PROBLEM DETAILS
Scan the records for the string "floorBlue"; copy each line where it occurs.

__________

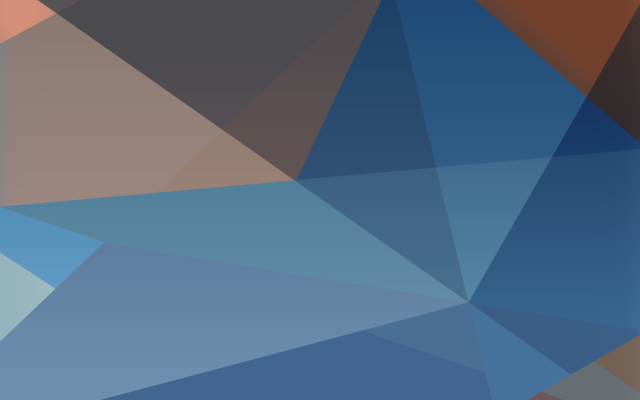
This background is drawn by a WebGL 2 fragment shader. Its source:

```glsl
#version 300 es
precision highp float;

uniform vec2 u_resolution;
out vec4 outColor;

// Smooth coverage of the half-plane left of the direction a -> b.
float leftOf(vec2 p, vec2 a, vec2 b) {
    vec2 d = normalize(b - a);
    float dist = d.x * (p.y - a.y) - d.y * (p.x - a.x);
    float soft = 0.8 / u_resolution.y;
    return smoothstep(-soft, soft, dist);
}

// Vertical gradient between two heights.
vec3 ramp(float y, float y0, float y1, vec3 low, vec3 high) {
    return mix(low, high, clamp((y - y0) / (y1 - y0), 0.0, 1.0));
}

void main() {
    vec2 p = gl_FragCoord.xy / u_resolution * vec2(1.6, 1.0);
    vec2 hub = vec2(1.171, 0.244);
    vec2 knot = vec2(0.740, 0.548);

    // Long edges that cut the canvas into facets
    float aboveDiagonal = leftOf(p, vec2(0.094, 1.0), hub);
    float aboveHorizon = leftOf(p, vec2(0.0, 0.483), vec2(1.6, 0.627));
    float eastOfKnot = leftOf(p, vec2(0.954, 1.0), knot);
    float eastOfHub = leftOf(p, vec2(0.990, 1.0), hub);
    float rightWing = leftOf(p, vec2(1.6, 0.990), hub);
    float aboveRust = leftOf(p, vec2(1.188, 1.0), vec2(1.6, 0.642));
    float aboveFloor = leftOf(p, vec2(0.25, 0.0), hub);
    float aboveRay = leftOf(p, vec2(0.0, 0.483), vec2(0.906, 0.173));
    float aboveSlate = leftOf(p, vec2(0.260, 0.392), hub);
    float leftWing = leftOf(p, vec2(0.0, 0.146), vec2(0.896, 1.0));
    float abovePale = leftOf(p, vec2(0.0, 0.369), vec2(0.14, 0.277));
    float brownCorner = leftOf(p, vec2(1.6, 0.163), vec2(1.317, 0.0));
    float salmonCorner = leftOf(p, vec2(0.0, 0.89), vec2(0.202, 1.0));

    // Warm facets at the upper left
    vec3 tan_ = ramp(p.y, 0.48, 1.0, vec3(0.61, 0.53, 0.50), vec3(0.54, 0.47, 0.44));
    tan_ += vec3(0.0, -0.02, -0.035) * (1.0 - leftWing);
    vec3 salmon = mix(vec3(0.83, 0.56, 0.47), vec3(0.70, 0.53, 0.47), smoothstep(0.03, 0.13, length(p - vec2(0.05, 0.97))));
    tan_ = mix(tan_, salmon, salmonCorner);
    tan_ = mix(tan_, vec3(0.48, 0.51, 0.55), 0.6 * exp(-p.x * 50.0) * (1.0 - salmonCorner));

    vec3 charcoal = mix(vec3(0.35, 0.32, 0.33), vec3(0.29, 0.29, 0.31), smoothstep(0.55, 0.95, p.y));
    charcoal += vec3(0.03, 0.005, -0.005) * (1.0 - leftWing);
    charcoal = mix(charcoal, vec3(0.39, 0.35, 0.35), 0.5 * salmonCorner);
    vec3 upper = mix(tan_, charcoal, aboveDiagonal);

    // Blue facets and rust at the upper right
    vec3 deep = ramp(p.y, 0.55, 1.0, vec3(0.19, 0.32, 0.46), vec3(0.12, 0.25, 0.40));
    vec3 azure = ramp(p.y, 0.58, 1.0, vec3(0.19, 0.37, 0.53), vec3(0.12, 0.29, 0.47));
    vec3 navy = ramp(p.y, 0.60, 0.76, vec3(0.10, 0.24, 0.42), vec3(0.09, 0.20, 0.38));
    vec3 blue = mix(mix(deep, azure, eastOfHub), navy, rightWing);
    float rustDepth = dot(p - vec2(1.188, 1.0), normalize(vec2(0.358, 0.412)));
    vec3 rust = mix(vec3(0.37, 0.25, 0.21), vec3(0.45, 0.25, 0.18), smoothstep(0.0, 0.07, rustDepth));
    vec3 umber = mix(vec3(0.19, 0.16, 0.17), vec3(0.23, 0.18, 0.17), smoothstep(0.65, 0.95, p.y));
    blue = mix(blue, mix(rust, umber, rightWing), aboveRust);
    upper = mix(upper, blue, eastOfKnot * aboveDiagonal);

    // Teal, slate and pale facets at the lower left
    vec3 teal = ramp(p.y, 0.25, 0.54, vec3(0.38, 0.55, 0.65), vec3(0.32, 0.50, 0.60));
    vec3 slate = ramp(p.y, 0.03, 0.39, vec3(0.44, 0.56, 0.68), vec3(0.37, 0.49, 0.62));
    vec3 sky = ramp(p.y, 0.28, 0.48, vec3(0.38, 0.60, 0.76), vec3(0.33, 0.56, 0.72));
    vec3 pale = mix(vec3(0.58, 0.70, 0.74), vec3(0.62, 0.73, 0.75), smoothstep(0.0, 0.14, p.x));
    vec3 wing = mix(mix(pale, sky, abovePale), teal, aboveRay);
    vec3 lowLeft = mix(mix(slate, teal, aboveSlate), wing, leftWing);

    vec3 floorBlue = mix(vec3(0.26, 0.40, 0.57), vec3(0.29, 0.43, 0.58), aboveRay);
    floorBlue = mix(floorBlue, vec3(0.27, 0.45, 0.62), eastOfHub);
    lowLeft = mix(floorBlue, lowLeft, aboveFloor);

    // Blue fan at the lower right
    vec3 steel = ramp(p.y, 0.25, 0.56, vec3(0.29, 0.44, 0.56), vec3(0.24, 0.38, 0.51));
    vec3 light = ramp(p.y, 0.25, 0.60, vec3(0.33, 0.53, 0.65), vec3(0.25, 0.42, 0.56));
    vec3 ocean = ramp(p.y, 0.18, 0.62, vec3(0.22, 0.40, 0.56), vec3(0.14, 0.29, 0.44));
    vec3 fan = mix(mix(steel, light, eastOfHub), ocean, rightWing);
    fan = mix(vec3(0.23, 0.37, 0.53), fan, aboveSlate);
    vec3 lower = mix(lowLeft, fan, aboveDiagonal);

    // Translucent brown corner
    float aboveGrey = leftOf(p, vec2(1.483, 0.098), vec2(1.6, 0.017));
    vec3 brown = mix(vec3(0.40, 0.43, 0.45), vec3(0.45, 0.38, 0.33), aboveGrey);
    brown = mix(vec3(0.43, 0.34, 0.35), brown, aboveRay);
    lower = mix(lower, brown, brownCorner);

    // Faint haze along the right border
    vec3 color = mix(lower, upper, aboveHorizon);
    color += 0.03 * exp((p.x - 1.6) * 40.0);
    outColor = vec4(color, 1.0);
}
```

__________

OUTPUT OF THE TASK
    vec3 floorBlue = mix(vec3(0.26, 0.40, 0.57), vec3(0.29, 0.43, 0.58), aboveRay);
    floorBlue = mix(floorBlue, vec3(0.27, 0.45, 0.62), eastOfHub);
    lowLeft = mix(floorBlue, lowLeft, aboveFloor);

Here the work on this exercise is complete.